Super Suffering: One Fan's Take on the East Coast Matchup

Dave Seminara often writes for Indianapolis Monthly and covers sports for The New York Times, ESPN, and other publications. This season, he published several articles for the Times from the perspective of a Buffalo Bills fan—for whom the Super Bowl XLVI matchup represents extreme agony. Here, his final word.

My pathological hatred of the New York Giants began the day I barricaded myself in a dorm room as a gang of marauding Giants fans attempted to break down my door. It happened in the painful aftermath of Scott Norwood’s unforgivable wide-right miss, which sealed the fate of my beloved Buffalo Bills in Super Bowl XXV, 21 years ago.  (They lost 20-19.) I’m now 39 years old, happily married, and the father of two boys. But I still hate the Giants.

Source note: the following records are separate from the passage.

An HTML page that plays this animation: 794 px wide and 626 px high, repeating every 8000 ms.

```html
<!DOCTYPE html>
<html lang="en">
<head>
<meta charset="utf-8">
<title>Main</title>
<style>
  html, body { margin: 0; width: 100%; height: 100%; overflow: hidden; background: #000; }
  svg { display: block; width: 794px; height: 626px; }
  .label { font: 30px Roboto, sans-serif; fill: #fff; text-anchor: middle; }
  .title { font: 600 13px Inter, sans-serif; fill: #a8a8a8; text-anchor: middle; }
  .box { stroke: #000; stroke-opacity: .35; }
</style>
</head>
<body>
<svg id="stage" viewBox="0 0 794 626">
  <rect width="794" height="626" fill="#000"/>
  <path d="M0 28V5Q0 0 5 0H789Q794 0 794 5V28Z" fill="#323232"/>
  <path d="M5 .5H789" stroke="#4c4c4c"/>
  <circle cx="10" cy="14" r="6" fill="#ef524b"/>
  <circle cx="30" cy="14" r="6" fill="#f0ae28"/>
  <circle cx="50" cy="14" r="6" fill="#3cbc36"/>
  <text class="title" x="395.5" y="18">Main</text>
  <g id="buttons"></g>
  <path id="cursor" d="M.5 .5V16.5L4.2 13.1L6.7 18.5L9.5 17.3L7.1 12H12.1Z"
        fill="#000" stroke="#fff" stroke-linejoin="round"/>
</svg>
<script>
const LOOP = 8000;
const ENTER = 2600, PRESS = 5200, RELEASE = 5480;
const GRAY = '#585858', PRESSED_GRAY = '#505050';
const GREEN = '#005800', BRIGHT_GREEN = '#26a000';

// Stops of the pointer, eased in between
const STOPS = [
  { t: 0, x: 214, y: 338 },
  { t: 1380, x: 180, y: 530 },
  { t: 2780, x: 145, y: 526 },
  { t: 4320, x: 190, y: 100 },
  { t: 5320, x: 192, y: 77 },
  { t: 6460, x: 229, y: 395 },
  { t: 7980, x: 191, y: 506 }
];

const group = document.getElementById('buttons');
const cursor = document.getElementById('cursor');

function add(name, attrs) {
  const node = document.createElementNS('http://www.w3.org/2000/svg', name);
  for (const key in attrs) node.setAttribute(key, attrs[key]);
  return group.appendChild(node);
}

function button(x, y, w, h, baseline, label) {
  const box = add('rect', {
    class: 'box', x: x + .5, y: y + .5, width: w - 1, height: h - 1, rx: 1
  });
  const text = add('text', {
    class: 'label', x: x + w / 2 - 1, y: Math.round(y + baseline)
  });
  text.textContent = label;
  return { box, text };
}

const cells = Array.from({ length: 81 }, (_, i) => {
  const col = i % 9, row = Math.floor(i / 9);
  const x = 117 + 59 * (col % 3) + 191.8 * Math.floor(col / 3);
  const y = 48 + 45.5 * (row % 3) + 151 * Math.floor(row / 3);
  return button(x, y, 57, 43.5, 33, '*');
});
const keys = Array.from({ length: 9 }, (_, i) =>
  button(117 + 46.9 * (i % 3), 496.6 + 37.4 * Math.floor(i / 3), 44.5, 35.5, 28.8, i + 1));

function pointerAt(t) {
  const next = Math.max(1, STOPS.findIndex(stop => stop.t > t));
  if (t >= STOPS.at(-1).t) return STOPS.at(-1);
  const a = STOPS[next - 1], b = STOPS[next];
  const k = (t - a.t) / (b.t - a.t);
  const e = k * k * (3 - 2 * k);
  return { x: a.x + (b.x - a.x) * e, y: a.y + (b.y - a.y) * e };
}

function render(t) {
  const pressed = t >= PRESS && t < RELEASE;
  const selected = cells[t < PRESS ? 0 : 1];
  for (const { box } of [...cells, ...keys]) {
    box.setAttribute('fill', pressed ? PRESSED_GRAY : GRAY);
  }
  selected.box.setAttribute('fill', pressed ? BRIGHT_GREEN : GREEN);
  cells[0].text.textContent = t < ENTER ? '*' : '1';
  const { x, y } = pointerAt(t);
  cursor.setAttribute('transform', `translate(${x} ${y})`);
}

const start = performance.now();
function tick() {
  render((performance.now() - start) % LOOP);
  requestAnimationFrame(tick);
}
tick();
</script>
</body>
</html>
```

I was the only Bills fan at St. Mary’s Hall, a huge dormitory at Villanova University that was chock-full of cocky Giants fans. My team was a 10-point favorite, but I was still nervous enough about the outcome that I chose to watch the game alone, inside my 8’x10’ cell, on a 13” black-and-white television with rabbit ears antenna. The door was locked throughout the game, and just before Norwood’s final field goal attempt, I took the additional step of barricading it with chairs and a mini fridge. That proved to be fortuitous.

The moment the ball sailed wide right, the gang—some of them friends, some acquaintances, others strangers—began pounding on my door, ramming it, chanting, threatening to break in.

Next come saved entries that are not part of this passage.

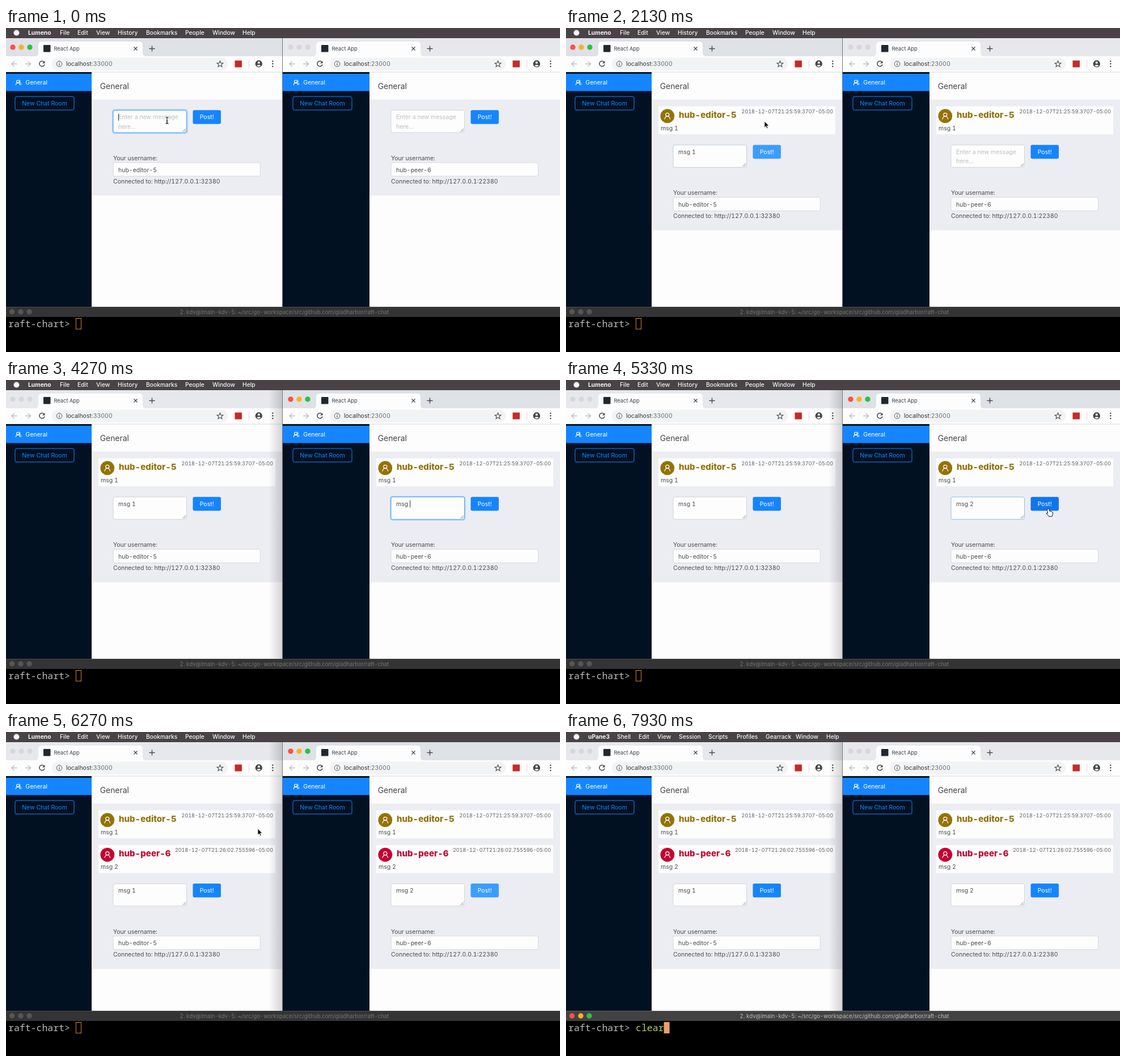
Write an HTML page that moves like this. It is 977x573 px and loops after 8000 ms.

```html
<!DOCTYPE html>
<html lang="en">
<head>
<meta charset="utf-8">
<title>Chat demo</title>
<style>
  html, body { margin: 0; width: 100%; height: 100%; overflow: hidden; background: #000; }
  svg { display: block; width: 100%; height: 100%; }
  text { font: 10.5px Inter, sans-serif; font-variant-numeric: tabular-nums; white-space: pre; }
  .mono { font: 16.53px "Noto Sans Mono", monospace; }
</style>
</head>
<body>
<svg id="stage" viewBox="0 0 977 573"></svg>
<script>
const LOOP = 8000;
const POSTED = [2090, 5480];
const RIGHT_FOCUS = 2870, MENU_SWITCH = 6900, TERMINAL_FOCUS = 7000;
const ROW = 61.4;
const BLUE = '#1585ff', INK = '#4d4d4f';
const MESSAGES = [
  { user: 'hub-editor-5', color: '#947306', time: '2018-12-07T21:25:59.3707-05:00', body: 'msg 1' },
  { user: 'hub-peer-6', color: '#c6002f', time: '2018-12-07T21:26:02.755596-05:00', body: 'msg 2' },
];
const MENUS = [
  { Lumeno: 39, File: 95, Edit: 126, View: 159, History: 197, Bookmarks: 247, People: 316, Window: 364, Help: 417 },
  { uPane3: 39, Shell: 90, Edit: 128, View: 161, Session: 199, Scripts: 251, Profiles: 301, Gearrack: 352, Window: 405, Help: 459 },
];
const WINDOWS = [
  {
    x: 0, edge: 0, port: '33000', server: '32380', user: 'hub-editor-5', draft: 'msg 1',
    keys: [600, 740, 880, 1020, 1200], active: t => t < RIGHT_FOCUS,
    border: [[1900, 1], [2200, 0]], glow: [[1900, 1], [2080, 0]], caret: [0, 1900],
    button: [[1600, 0], [1750, 1], [1900, 1], [1980, -1], [2100, 1], [RIGHT_FOCUS, 1], [2920, 0]],
  },
  {
    x: 490, edge: 488, port: '23000', server: '22380', user: 'hub-peer-6', draft: 'msg 2',
    keys: [3750, 3900, 4050, 4200, 4420], active: t => t >= RIGHT_FOCUS && t < TERMINAL_FOCUS,
    border: [[2650, 0], [2900, .8], [3000, 1], [5180, 1], [5480, 0]],
    glow: [[2930, 0], [3130, 1], [5150, 1], [5320, 0]], caret: [2960, 5180],
    button: [[5000, 0], [5100, 1], [5250, 1], [5360, -1], [5480, 1], [TERMINAL_FOCUS, 1], [7100, 0]],
  },
];
const POINTER = [
  [450, 284, 163], [1380, 284, 163], [1530, 332, 163], [1750, 350, 165], [2150, 350, 165],
  [2720, 768, 224], [4650, 768, 224], [5080, 851, 228], [5580, 851, 228],
  [6270, 444, 171], [6850, 250, 526],
];
const POINTER_HIDDEN = [[600, 1380], [3750, 4650], [7350, LOOP]];
const COMMAND_KEYS = [7350, 7450, 7550, 7650, 7760];

// Eased interpolation through [time, ...values] keys.
function track(keys, t) {
  const next = keys.findIndex(k => k[0] > t);
  if (next === 0) return keys[0].slice(1);
  if (next < 0) return keys.at(-1).slice(1);
  const a = keys[next - 1], b = keys[next];
  const u = (t - a[0]) / (b[0] - a[0]), e = u * u * (3 - 2 * u);
  return a.slice(1).map((v, i) => v + (b[i + 1] - v) * e);
}
const mix = (a, b, u) => `rgb(${a.map((v, i) => Math.round(v + (b[i] - v) * u))})`;
const typed = (keys, t) => keys.filter(k => k <= t).length;

const pen = document.createElement('canvas').getContext('2d');
const textWidth = s => { pen.font = '10.5px Inter, sans-serif'; return pen.measureText(s).width; };

const rect = (x, y, w, h, fill, more = '') => `<rect x="${x}" y="${y}" width="${w}" height="${h}" fill="${fill}" ${more}/>`;
const circle = (x, y, r, fill, more = '') => `<circle cx="${x}" cy="${y}" r="${r}" fill="${fill}" ${more}/>`;
const line = (d, color, width = 1.3, more = '') => `<path d="${d}" fill="none" stroke="${color}" stroke-width="${width}" ${more}/>`;
const text = (x, y, s, fill = INK, style = '', more = '') => `<text x="${x}" y="${y}" fill="${fill}" style="${style}" ${more}>${s}</text>`;
const group = (x, y, body) => `<g transform="translate(${x} ${y})">${body}</g>`;
const lights = (xs, y, on, off) => xs.map((x, i) => circle(x, y, 4.7, on ? ['#fb4f4a', '#fcb024', '#2bc23f'][i] : off)).join('');
const person = (x, y, s, color) => circle(x, y - 2.5 * s, 3.2 * s, 'none', `stroke="${color}" stroke-width="1.2"`) +
  line(`M${x - 5 * s} ${y + 6 * s}a${5 * s} ${5.6 * s} 0 0 1 ${10 * s} 0`, color, 1.2);

function menuBar(t) {
  const items = Object.entries(MENUS[t < MENU_SWITCH ? 0 : 1]);
  return rect(0, 0, 977, 18, '#494347') + circle(18.5, 8.5, 5, '#f6f4f5') +
    items.map(([name, x], i) => text(x, 12.2, name, '#f6f4f5', `font-weight:${i ? 500 : 700};font-size:10.3px`)).join('');
}

function browserChrome(w, active) {
  return rect(-2, 18, 489, 60, active ? '#dee1e6' : '#e6e8ec') +
    lights([12, 27, 42], 34, active, '#d6d8dc') +
    `<path d="M51 50q6 0 6-6V30q0-6 6-6H235q6 0 6 6v14q0 6 6 6z" fill="#fdfdfe"/>` +
    rect(-2, 50, 489, 28, '#fdfdfe') +
    rect(66, 30, 12.5, 12.5, '#20272e', 'rx="1"') +
    text(84.5, 40, 'React App', '#3c4043', 'font-size:9.3px') +
    line('M225.5 33.5l6 6m0-6l-6 6', '#45494d') +
    line('M252.5 36.5h10m-5-5v10', '#45494d', 1.4) +
    line('M19.5 63.5h-9.5m4.5-4.5l-4.5 4.5l4.5 4.5M34 63.5h9.5m-4.5-4.5l4.5 4.5l-4.5 4.5', '#b9bbbe') +
    line('M67.5 60.5a4.7 4.7 0 1 0 .6 4', '#45494d', 1.5) + '<path d="M68.5 58v4.5H64z" fill="#45494d"/>' +
    rect(81, 52.5, 310, 22.5, '#f1f3f4', 'rx="11.25"') +
    circle(94, 63.5, 4.8, 'none', 'stroke="#55595d"') + line('M94 62.8v3.4M94 60.5v1.2', '#55595d', 1.2) +
    text(106, 67.2, `localhost<tspan fill="#6a6e72">:${w.port}</tspan>`, '#303337') +
    line('M377.5 58.3l1.5 3.6 3.9.3-3 2.5 1 3.8-3.4-2.1-3.4 2.1 1-3.8-3-2.5 3.9-.3z', '#45494d', 1.1) +
    rect(403.5, 57.5, 12.5, 12, '#c92a27') + line('M428.5 57v13', '#d5d7da', 1) +
    circle(445.8, 63.3, 6.2, '#45494d') + circle(445.8, 61.3, 2, '#fff') +
    '<path d="M442 66.5q3.8-3 7.6 0q-3.8 3.5-7.6 0" fill="#fff"/>' +
    [58.7, 63.3, 67.9].map(y => circle(470.3, y, 1.25, '#45494d')).join('');
}

function messageCard(m, i) {
  return group(0, i * ROW,
    rect(163, 138.5, 312, 49.5, '#fdfdfe') + circle(178.8, 155.7, 12.4, m.color) + person(178.8, 155.7, .95, '#fff') +
    text(199, 159, m.user, m.color, 'font-size:15px;font-weight:800') +
    text(471, 151, m.time, '#5e5e60', 'font-size:9px', 'text-anchor="end"') +
    text(167, 180.6, m.body));
}

function composer(w, t) {
  const draft = w.draft.slice(0, typed(w.keys, t));
  const [border] = track(w.border, t), [glow] = track(w.glow, t), [press] = track(w.button, t);
  const fill = mix([21, 133, 255], press > 0 ? [60, 157, 255] : [13, 110, 228], Math.abs(press));
  const idle = t - Math.max(w.caret[0], ...w.keys.filter(k => k <= t));
  const caretOn = t >= w.caret[0] && t < w.caret[1] && idle % 1000 < 530;
  return rect(188, 144.5, 131.5, 41.5, 'none', `rx="4" stroke="#1890ff" stroke-opacity="${.32 * glow}" stroke-width="2"`) +
    rect(189, 145.5, 129.5, 39.5, '#fdfdfe', `rx="3" stroke="${mix([212, 213, 217], [76, 167, 250], border)}"`) +
    (draft ? text(198, 161.3, draft)
      : text(198, 161.3, 'Enter a new message', '#bfbfc2') + text(198, 177.5, 'here...', '#bfbfc2')) +
    (caretOn ? rect(198 + textWidth(draft), 151.5, 1, 12.5, '#333') : '') +
    line('M311.5 183.5l5.5-5.5m-2.5 5.5l2.5-2.5', '#777', .9) +
    rect(329.5, 145.3, 49.5, 24.5, fill, 'rx="3"') +
    text(354.2, 161.3, 'Post!', '#fff', '', 'text-anchor="middle"') +
    text(189, 234, 'Your username:') +
    rect(189, 238, 259.5, 24, '#fdfdfe', 'rx="3" stroke="#d7d8dc"') + text(198, 254.6, w.user) +
    text(189, 274.5, `Connected to: http://127.0.0.1:${w.server}`);
}

function browser(w, t) {
  const count = typed(POSTED, t), left = w.edge - w.x;
  return group(w.x, 0,
    browserChrome(w, w.active(t)) +
    rect(left, 78, 487 - left, 415, '#fdfdfe') + rect(left, 77.5, 487 - left, 1, '#d9dade') +
    rect(left, 78, 151 - left, 415, '#011122') + rect(left, 81, 151 - left, 30.5, BLUE) +
    person(21, 96.5, .75, '#fff') + line('M23.5 91.5q3 2 .8 4.5q2.3 1.5 2.3 4.5', '#fff', 1) +
    text(34.3, 100.2, 'General', '#fff') +
    rect(16, 121.2, 104, 23.8, 'none', `rx="3" stroke="${BLUE}"`) +
    text(68, 136.8, 'New Chat Room', BLUE, '', 'text-anchor="middle"') +
    text(165.7, 107.5, 'General', '#454547', 'font-size:13.9px') +
    rect(151, 126.5, 336, 169.7 + count * ROW, '#ebedf2') +
    MESSAGES.slice(0, count).map(messageCard).join('') +
    group(0, count * ROW, composer(w, t)));
}

function terminal(t) {
  const active = t >= TERMINAL_FOCUS, n = typed(COMMAND_KEYS, t), x = 123 + n * 9.92;
  return rect(0, 493, 977, 80, '#000') + rect(0, 493, 977, 18, active ? '#424243' : '#343435') +
    rect(0, 493, 977, 1, active ? '#666' : '#484848') +
    lights([10.5, 26, 41], 502, active, '#565657') +
    text(491, 505.6, '2. kdv@lmain-kdv-5: ~/src/go-workspace/src/github.com/gladharbor/raft-chat',
      active ? '#bdbdbe' : '#757576', 'font-size:9.7px', 'text-anchor="middle"') +
    text(4, 529, 'raft-chart&gt; ', '#b9bdb9', '', 'class="mono"') +
    text(123, 529, 'clear'.slice(0, n), '#abd268', '', 'class="mono"') +
    (active ? rect(x, 513, 10, 20, '#eea063') : rect(123.5, 513.5, 9, 19, 'none', 'stroke="#c58843"'));
}

function pointer(t) {
  if (POINTER_HIDDEN.some(([a, b]) => t >= a && t < b)) return '';
  const [x, y] = track(POINTER, t), shift = typed(POSTED, t) * ROW;
  const px = x >= 488 ? x - 490 : x, py = y - shift;
  const inside = (l, r, top, bottom) => px > l && px < r && py > top && py < bottom;
  if (y > 511 || inside(189, 319, 145, 185)) {
    const beam = 'M-2.5 -5.5q2.5 0 2.5 2V4q0 2-2.5 2M2.5 -5.5q-2.5 0-2.5 2V4q0 2 2.5 2M-1.5 1.5h3';
    return group(x, y, line(beam, '#fff', 2.4) + line(beam, '#111', 1.1));
  }
  const shape = inside(334, 379, 145, 170)
    ? '<path d="M-1 0q1.4-1 2 .5l1.2 4 1-.5 1 .8 1.2-.3.8 1 1 .2.3 3.5-1.2 4h-6l-1-2-3.3-3q.2-1.8 2.2-.8l.6.4-1.4-6.5q-.2-1 1.6-1.3z" fill="#fff" stroke="#111"/>'
    : '<path d="M0 0V11.2L2.6 8.8 4.3 12.8 6.1 12 4.4 8.1H7.9z" fill="#050505" stroke="#fff" stroke-width=".8"/>';
  return group(x, y, shape);
}

function scene(t) {
  const rightOnTop = t >= RIGHT_FOCUS;
  const shade = `<defs><linearGradient id="shade"><stop offset="${rightOnTop ? 0 : 1}" stop-opacity="0"/>` +
    `<stop offset="${rightOnTop ? 1 : 0}" stop-opacity=".16"/></linearGradient></defs>`;
  return shade + menuBar(t) + WINDOWS.map(w => browser(w, t)).join('') +
    rect(rightOnTop ? 463 : 488, 18, rightOnTop ? 24 : 16, 475, 'url(#shade)') +
    rect(487, 18, 1, 475, '#77787b') + terminal(t) + pointer(t);
}

const stage = document.getElementById('stage');
const start = performance.now();
let shown = '';
function frame() {
  const markup = scene((performance.now() - start) % LOOP);
  if (markup !== shown) stage.innerHTML = shown = markup;
  requestAnimationFrame(frame);
}
frame();
</script>
</body>
</html>
```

I don’t know what they would have done if I’d opened the door, but I wasn’t about to find out. I turned out the lights, got under the covers, and stewed for about two hours. Then I got up, peeked out the door, and, realizing that the coast was finally clear, snuck out onto the cold, dark streets of Philadelphia’s Main Line. I walked for miles along Lancaster Avenue, replaying the tragic moment in my mind as tears welled up in my eyes. The Giants had just won the Super Bowl a few years before—they didn’t deserve it! This was our year! I was an 18-year-old college freshman, and the Giants had just ruined my life.

Tragically, my team would go on to lose in the Super Bowl in my sophomore, junior, and senior years of college as well. I got a diploma but no Super Bowl win. But no loss ever stung as much as the first one. After that failed kick, I stopped believing that God would bestow championships upon the most deserving, title-starved fans. There was no football God, and Buffalo would never win.

That gloomy sporting worldview has never felt more valid than this year, as two spoiled-rotten fan bases, both with recent titles, have an opportunity to see their teams win again in the Super Bowl.  Oh, yeah, I almost forgot to mention that I hate the Patriots, too. Hate is probably too mild a term. Loathe. Detest. Abhor. Despise. You get the point.

It isn’t just the fact that my team is a woeful 2-21 against the Patriots over the last decade-plus. Okay, so it is mostly about that. But I also dislike the team’s uniforms, its too-pretty and too-talented quarterback, and the fact that it’s so damn good.

Over the last 30 years, there have been only two Super Bowls in which I failed to conjure a rooting interest: this one and the first Pats-Giants matchup, in ’08.  In recent days, I’ve tried very hard to determine which team is the lesser evil because I have a hard time watching a game if I have zero interest in the outcome.  

But the task has been a bit like trying to decide if I want to listen to R.E.O. Speedwagon or Richard Marx; vote for Michelle Bachmann or Sarah Palin; get a root canal or have a colonoscopy. I just can’t do it. I simply cannot bring myself to root for either of these teams, even passively. Even if I had a million shares of Facebook stock riding on one of them, I’d still have mixed feelings about rooting for either.

Perhaps all I can hope for is some sort of cataclysm that would prevent this game from actually taking place. No, I don’t want anyone to get hurt—no earthquakes or anything like that. Maybe something like a good, old-fashioned power outage right before kickoff would do the trick. But with all the money at stake, inevitably it would be rescheduled.

Yes, the show must go on, so for me, and other haters, the only ray of light in this bleak football season is the fact that fans of either the Giants or the Patriots are going to be very, very disappointed come Sunday evening. I doubt that they will feel as bad as I did in 1991, but I can always hope. 


Photo courtesy Bromer Sports